→ **YOUR ASSIGNMENT**: Below are some records. How many of their lines contain the string "hanging"? Give the number only.

→ **Source data**:
- - -

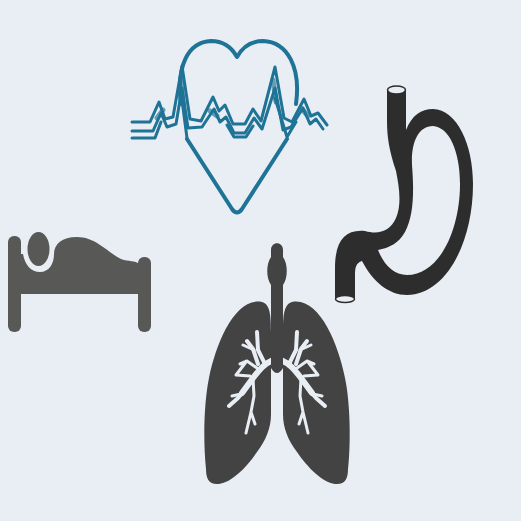
<!DOCTYPE html>
<html lang="en">
<head>
<meta charset="utf-8">
<title>Health icons</title>
<style>
:root {
  --paper: #e8eef3;
  --pulse: #1f7396;
  --bed: #585856;
  --lung: #434343;
  --stomach: #2d2d2d;
}
html, body { margin: 0; padding: 0; background: var(--paper); overflow: hidden; }
.icons { display: block; width: 521px; height: 521px; background: var(--paper); }
.heart { fill: none; stroke: var(--pulse); stroke-linejoin: round; stroke-linecap: round; }
.bed { fill: var(--bed); }
.lungs { fill: var(--lung); }
.bronchi { fill: none; stroke: var(--paper); stroke-linejoin: round; stroke-linecap: round; }
.stomach { fill: var(--stomach); }
.opening { fill: var(--paper); stroke: var(--stomach); stroke-width: 1.5; }
</style>
</head>
<body>
<svg class="icons" viewBox="0 0 521 521" role="img" aria-label="Icons of a heartbeat, a stomach, a patient in bed and lungs">
  <defs>
    <g id="lung">
      <path class="lungs" d="M262 302C270 304 271 315 271 332V414C271 428 266 440 257 452C246 468 232 482 219 484C209 485 206 479 206 469C203 440 204 402 209 378C216 343 235 297 262 302Z"/>
      <g class="bronchi">
        <path stroke-width="6" d="M273 360C264 364 260 369 253 378L242 393"/>
        <path stroke-width="4" d="M244 391L238 398L229 406M258 364L253 349L247 341M264 362L258 350L257 332"/>
        <path stroke-width="3" d="M254 350L243 345M257 368L247 361L240 364M246 362L236 375L250 376M253 378L254 396L251 412L246 433M251 412L255 424M241 394L232 396"/>
      </g>
    </g>
  </defs>

  <g class="heart">
    <path stroke-width="4" d="M187 139L232 209Q237 216 242 209L287 139M181 104C176 66 188 42 211 41C224 41 232 48 237 57C242 48 250 41 263 41C288 42 301 68 296 104"/>
    <path stroke-width="3" d="M132 122H150L159 102L165 119L173 117L182 66L190 119L201 121L213 97L219 111L225 105L233 124H245L253 109L261 121L275 67L284 118L292 122L304 99L311 116L318 113L327 125"/>
    <path stroke-width="3" d="M132 131H153L161 113L167 127L176 124L182 88L188 128L202 127L214 109L220 122L226 117L234 133H245L254 118L262 129L275 88L283 130L291 127L303 108L310 124L316 119L323 129"/>
    <path stroke-width="3" d="M132 138H155L161 122M182 100L187 138M227 125L234 137H246L253 126M275 98L287 137L296 122"/>
    <path stroke-width="5" opacity=".65" d="M157 118L163 110M181 78L183 104M210 111L217 116M273 80L276 102M301 108L308 116"/>
  </g>

  <g class="stomach">
    <path d="M387 90H406V130C412 115 421 109 433 109C457 110 473 144 473 184C473 244 445 295 407 295C389 295 373 282 362 261C356 263 355 267 355 276V299H335V268C335 241 345 229 365 231C379 235 390 231 396 218C402 204 399 186 396 171C389 150 387 137 387 120ZM412 165C414 191 414 215 405 232C399 243 389 248 378 250C384 265 394 275 407 275C439 275 460 231 460 184C460 151 449 127 433 126C418 126 411 143 412 165Z"/>
    <ellipse class="opening" cx="396.5" cy="90" rx="9" ry="4"/>
    <ellipse class="opening" cx="345" cy="299" rx="9.5" ry="3.5"/>
  </g>

  <g class="bed">
    <rect x="8" y="236" width="13" height="96" rx="6"/>
    <rect x="138" y="257" width="13" height="75" rx="6"/>
    <path d="M14 254H23C25 265 31 272 40 272C49 272 54 264 54 254C54 244 62 237 77 237C96 237 107 252 121 259C129 262 135 260 139 264V294H14Z"/>
    <ellipse cx="38.500" cy="249" rx="11" ry="17"/>
  </g>

  <g>
    <use href="#lung"/>
    <use href="#lung" transform="translate(554 0) scale(-1 1)"/>
    <path class="lungs" d="M271 250C271 241 283 241 283 250V257C288 264 288 278 283 285V368Q277 378 271 368V285C266 278 266 264 271 257Z"/>
  </g>
</svg>
</body>
</html>
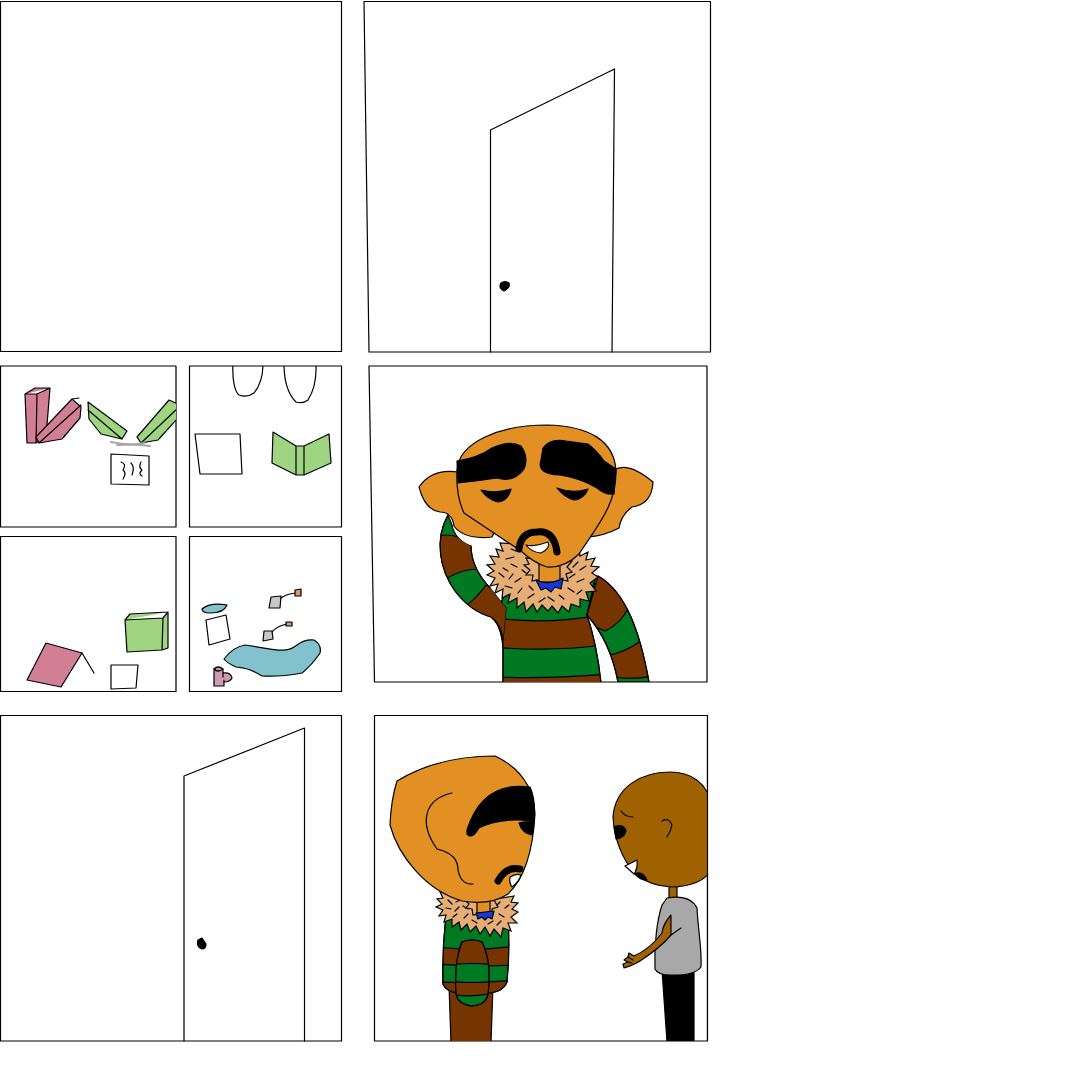
<!DOCTYPE html>
<html lang="en">
<head>
<meta charset="utf-8">
<title>Comic page</title>
<style>
:root {
  --paper: #fff; --ink: #000; --skin: #e29024; --skin-dark: #a06200;
  --fur: #e6ae74; --knit-green: #007a22; --knit-brown: #753400;
  --collar-blue: #1437e0; --pink: #d27f96; --mug: #cc9bae; --leaf: #9fd480;
  --water: #82c2cc; --grey: #a8a8a8; --plug: #c8c8c8; --tag: #d9976c;
}
html, body { margin: 0; background: var(--paper); overflow: hidden; }
svg { display: block; width: 1072px; height: 1072px; }
.line { fill: none; }
.art { stroke: var(--ink); stroke-width: 1.2; stroke-linejoin: round; stroke-linecap: round; }
.paper { fill: var(--paper); } .ink { fill: var(--ink); }
.skin { fill: var(--skin); } .skin-dark { fill: var(--skin-dark); }
.fur { fill: var(--fur); stroke-linejoin: miter; } .green { fill: var(--knit-green); } .brown { fill: var(--knit-brown); }
.blue { fill: var(--collar-blue); } .pink { fill: var(--pink); } .mug { fill: var(--mug); }
.leaf { fill: var(--leaf); } .water { fill: var(--water); } .grey { fill: var(--grey); }
.plug { fill: var(--plug); } .tag { fill: var(--tag); }
.moustache { fill: none; stroke-width: 7; }
</style>
</head>
<body>
<svg viewBox="0 0 1072 1072" role="img" aria-label="Comic page with doors, scattered objects and two characters">
  <defs>
    <clipPath id="clip-books"><rect x="1" y="366" width="175" height="161"/></clipPath>
    <clipPath id="clip-feet"><rect x="190" y="366" width="151" height="161"/></clipPath>
    <clipPath id="clip-portrait"><polygon points="369,366 707,366 707,682 374,682"/></clipPath>
    <clipPath id="clip-talk"><rect x="374" y="716" width="333" height="325"/></clipPath>
    <path id="raised-sleeve" d="M448 515C434 540 440 570 455 591Q470 611 491 617Q500 624 503 640L506 608 490 588C476 573 471 560 471 546Q455 540 452 525Z"/>
    <clipPath id="clip-raised"><use href="#raised-sleeve"/></clipPath>
    <path id="hanging-sleeve" d="M598 576C626 592 640 632 649 682H618C613 655 604 634 587 615Z"/>
    <clipPath id="clip-hanging"><use href="#hanging-sleeve"/></clipPath>
    <path id="jumper" d="M504 596L596 576 587 615Q597 645 601 683H503V650Q503 632 494 618Z"/>
    <clipPath id="clip-jumper"><use href="#jumper"/></clipPath>
    <path id="side-jumper" d="M446 915Q442 950 443 984Q446 992 460 993H490Q504 991 507 982Q510 950 508 920Z"/>
    <clipPath id="clip-side-jumper"><use href="#side-jumper"/></clipPath>
    <path id="side-sleeve" d="M462 942Q472 938 482 942Q492 962 488 994Q486 1005 472 1006Q457 1004 456 993Q454 962 462 942Z"/>
    <clipPath id="clip-side-sleeve"><use href="#side-sleeve"/></clipPath>
  </defs>

  <g id="panel-frames" class="art paper">
    <rect x="0.5" y="1.5" width="341" height="350"/>
    <polygon points="364,1.5 710.5,1.5 710.5,352 369,352"/>
    <rect x="0.5" y="366" width="175.5" height="161"/>
    <rect x="189.5" y="366" width="152" height="161"/>
    <rect x="0.5" y="536.5" width="175.5" height="155"/>
    <rect x="189.5" y="536.5" width="152" height="155"/>
    <polygon points="369,366 707,366 707,682 374.5,682"/>
    <rect x="0.5" y="715.5" width="341" height="325.5"/>
    <rect x="374.5" y="715.5" width="333" height="325.5"/>
  </g>

  <g id="doors" class="art">
    <path class="line" d="M490.5 352V130L614.5 69 612 352M184 1041V776L304.500 728V1041"/>
    <path class="ink" d="M501 283Q505 280 509 283Q511 287 504 291Q498 288 501 283ZM198 940L202 938 206 944Q206 949 202 949Q196 947 198 940Z"/>
  </g>

  <g id="panel-books" class="art" clip-path="url(#clip-books)">
    <g class="pink">
      <path d="M25 394L35 388H50L46 437 36 443H27ZM25 394H37L50 388M37 394L36 443"/>
      <path d="M36 437L72 399 81 407 80 418 62 439 39 443ZM39 443L81 405M72 399L79 398"/>
    </g>
    <g class="leaf">
      <path d="M88 402L127 431 122 439 101 434 89 419ZM88 410L122 439"/>
      <path d="M137 437L169 400 178 404V418L158 440 141 443ZM141 443L178 408"/>
    </g>
    <path class="line" d="M111 442Q130 446 144 443M117 445Q138 444 150 446" stroke="#aaa" stroke-width="2" style="stroke:var(--grey)"/>
    <path class="paper" d="M111 454L149 456V485L111 484Z"/>
    <path class="line" d="M121 462Q127 464 123 470Q127 473 123 479M131 463Q135 467 132 475M141 462Q138 467 142 470Q138 474 142 476"/>
  </g>

  <g id="panel-feet" class="art" clip-path="url(#clip-feet)">
    <path class="line" d="M233 364C232 380 235 392 239 395Q247 398 254 393Q263 382 263 364M284 364Q284 390 296 402Q303 404 308 400Q317 386 316 364"/>
    <path class="paper" d="M195 434H240L242 474H200Z"/>
    <path class="leaf" d="M273 432L296 446H304L329 434 331 463 304 475H296L272 463ZM296 446V475M304 446V475"/>
  </g>

  <g id="panel-boxes" class="art">
    <path class="pink" d="M46 643L82 653 61 687 27 680Z"/>
    <path class="line" d="M82 653L94 673"/>
    <path class="paper" d="M111 665H138L136 688 111 689Z"/>
    <path class="leaf" d="M125 620L130 614 168 612V648L162 650 127 652ZM125 620L163 618 168 612M163 618L162 650"/>
  </g>

  <g id="panel-spill" class="art">
    <path class="water" d="M202 609Q210 602 227 605Q224 613 210 613Q202 613 202 609Z"/>
    <path class="paper" d="M206 620L226 615 230 639 209 645Z"/>
    <path class="line" d="M280 599Q285 594 296 593M272 632Q277 626 287 624"/>
    <path class="plug" d="M271 597L281 596 280 608 269 608ZM264 631H272L273 639 263 641Z"/>
    <path class="tag" d="M295 590L301 589V596H295ZM286 622H292V626H286Z"/>
    <path class="water" d="M224 659Q233 647 245 645C270 648 285 655 297 645Q305 639 314 640Q322 645 320 653Q312 665 302 673Q280 677 262 676Q250 668 236 667Q227 663 224 659Z"/>
    <path class="mug" d="M214 669Q218 665 223 669V673Q231 672 232 678Q230 682 224 682V686H214Z"/>
    <path class="line" d="M214 669Q218 673 223 669M223 673V677M224 682V680"/>
  </g>

  <g id="panel-portrait" class="art" clip-path="url(#clip-portrait)">
    <g id="ears" class="skin">
      <path d="M458 472Q432 468 419 487Q425 510 440 512Q452 512 454 526Q464 540 492 537L500 520Z"/>
      <path d="M614 470Q628 461 653 482Q652 504 632 507Q621 515 619 528Q604 536 587 537Z"/>
    </g>
    <g id="jumper-front">
      <use href="#jumper" class="green"/>
      <g clip-path="url(#clip-jumper)" class="brown">
        <path d="M490 617Q545 626 605 614V645Q550 652 490 647Z"/><path d="M495 677Q550 679 610 674V690H495Z"/>
      </g>
      <use href="#jumper" class="line"/>
      <use href="#raised-sleeve" class="green"/>
      <g clip-path="url(#clip-raised)" class="brown">
        <path d="M435 538Q452 529 476 547L478 569Q460 569 445 580L433 560Z"/>
        <path d="M462 609Q475 600 487 584L515 604 504 645Z"/>
      </g>
      <path class="line" d="M448 515C434 540 440 570 455 591Q470 611 491 617Q503 626 503 645M471 546C471 560 476 573 490 588"/>
      <use href="#hanging-sleeve" class="green"/>
      <g clip-path="url(#clip-hanging)" class="brown">
        <path d="M580 570H610L628 609Q620 624 605 631L580 620Z"/>
        <path d="M605 656Q625 653 642 640L652 676Q635 680 612 677Z"/>
      </g>
      <use href="#hanging-sleeve" class="line"/>
    </g>
    <path class="fur" d="M500 543L503 551 496 549 499 557 490 556 495 564 487 565 494 571 487 575 495 578 490 586 498 584 495 593 503 589 502 598 510 594 508 603 517 598 517 608 524 602 526 612 533 604 537 612 542 605 548 611 552 606 558 613 562 606 569 612 571 604 580 607 580 599 589 601 586 592 596 591 590 583 598 577 592 573 599 567 591 566 595 558 586 560 588 552 580 556 579 548Z"/>
    <path class="line" d="M506 559L514 557M503 568L508 571M511 564L517 567M499 573L504 577M509 579L513 574M515 582L521 578M505 586L512 588M518 593L522 588M528 598L534 594M529 586L533 590M539 602L545 598M548 597L554 601M559 595L564 599M568 588L574 592M569 578L575 574M577 582L584 579M580 570L586 566M573 567L578 562M522 570L526 573M577 594L582 590M516 551L511 549"/>
    <path class="fur" d="M526 558L529 564 524 565 530 570 526 575 533 575 532 581 538 580 540 587 546 582 551 588 555 583 560 587 562 580 568 581 566 574 572 572 567 567 572 561Z"/>
    <path class="skin" d="M539 560V582H560V560Z"/>
    <path class="blue" d="M536 580Q549 586 563 578L561 589 555 587 551 592 546 588 541 590Z"/>
    <path id="face" class="skin" d="M457 470C459 442 500 425 547 425C588 426 615 440 616 472C616 505 598 525 579 554Q565 568 547 567Q534 563 521 551L464 513C458 500 456 488 457 470Z"/>
    <g id="features" class="ink">
      <path d="M457 461Q478 458 492 448Q510 440 521 446Q529 457 524 469Q514 483 497 478Q478 481 458 483Z"/>
      <path d="M543 448Q550 438 566 441L588 444Q597 451 604 461L616 469 614 494Q605 495 597 488Q580 478 560 475Q536 474 541 460Z"/>
      <path d="M481 490Q496 494 511 489Q508 501 498 502Q488 500 481 490ZM557 488Q572 494 588 489Q584 499 574 500Q565 498 557 488Z"/>
    </g>
    <path class="moustache" d="M519 549Q521 532 537 532Q554 530 557 552"/>
    <path class="paper" d="M526 545Q534 547 548 542Q551 548 541 553Q531 552 526 545Z"/>
  </g>

  <g id="panel-talk" class="art" clip-path="url(#clip-talk)">
    <g id="visitor">
      <path class="brown" d="M449 985H493L491 1043H451Z"/>
      <use href="#side-jumper" class="green"/>
      <g clip-path="url(#clip-side-jumper)" class="brown">
        <path d="M438 947Q475 952 515 946V965Q475 967 438 964ZM438 982Q475 984 515 980V998H438Z"/>
      </g>
      <use href="#side-jumper" class="line"/>
      <use href="#side-sleeve" class="green"/>
      <g clip-path="url(#clip-side-sleeve)" class="brown">
        <path d="M450 935H495V965Q472 962 450 965ZM450 981Q472 984 495 981V993Q472 998 450 994Z"/>
      </g>
      <use href="#side-sleeve" class="line"/>
      <path class="fur" d="M440 892L443 898 437 899 442 904 436 907 443 910 439 916 446 915 444 922 452 919 452 927 459 922 461 930 467 924 470 932 476 926 480 934 485 927 490 936 494 929 501 937 503 928 511 931 508 923 517 923 511 917 518 912 512 909 518 903 511 902 514 896 490 900Z"/>
      <path class="line" d="M448 900L452 904M446 908L451 909M455 911L459 907M453 917L457 914M464 918L468 914M463 906L468 909M472 920L477 923M488 924L493 921M497 925L501 921M499 914L504 917M505 908L509 905M496 906L500 902M456 902L460 900"/>
      <path class="fur" d="M465 900L469 904 466 908 472 909 473 915 479 914 483 918 487 914 492 916 492 909 498 907 494 900Z"/>
      <path class="skin" d="M477 899V913H490V899Z"/>
      <path class="blue" d="M476 913L494 911 492 919 488 917 485 920 482 917 478 919Z"/>
      <path class="skin" d="M397 781Q438 756 495 756Q533 774 535 814C533 850 525 878 508 894Q490 906 462 901C425 890 398 855 390 825Q391 800 397 781Z"/>
      <path class="line" d="M452 793C425 799 418 822 437 849C453 853 458 860 458 870Q461 885 473 884"/>
      <path class="ink" d="M467 830C478 795 500 783 530 787Q536 800 534 821Q500 817 479 828Q472 840 467 834ZM519 823Q526 821 534 822L532 835Q522 833 519 823Z"/>
      <path class="moustache" d="M498 881Q506 866 520 869"/>
      <path class="paper" d="M510 877Q516 873 521 875Q519 882 512 887Q509 883 510 877Z"/>
    </g>
    <g id="host">
      <path class="ink" d="M662 970H694V1042H667Z"/>
      <path class="skin-dark" d="M669 885V902H677V885Z"/>
      <path class="grey" d="M667 898Q690 894 697 908C698 930 702 948 701 967Q695 975 675 975Q658 976 655 969C654 945 657 920 662 905Z"/>
      <path class="skin-dark" d="M671 915Q663 924 662 933Q650 949 634 956L629 953 628 957 624 960 628 962 623 964 624 968Q636 964 640 961Q660 948 671 935Z"/>
      <path class="line" d="M671 935L681 928M628 957L633 960M628 962L632 963"/>
      <path class="skin-dark" d="M613 817C615 788 640 772 670 772C692 772 706 784 710 800V872Q700 886 672 887Q650 886 635 874Q615 850 613 817Z"/>
      <path class="line" d="M621 811Q625 817 633 817M662 821Q669 817 672 825Q671 831 667 837"/>
      <path class="ink" d="M614 827Q624 823 626 831Q624 838 616 839ZM635 874Q642 870 647 880Q640 880 635 874Z"/>
      <path class="paper" d="M625 866L637 860Q638 868 634 874Z"/>
    </g>
    <path class="line" d="M707.500 716V1041"/>
  </g>
</svg>
</body>
</html>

- - -

→ **SOLUTION FOR THIS EXERCISE**: 5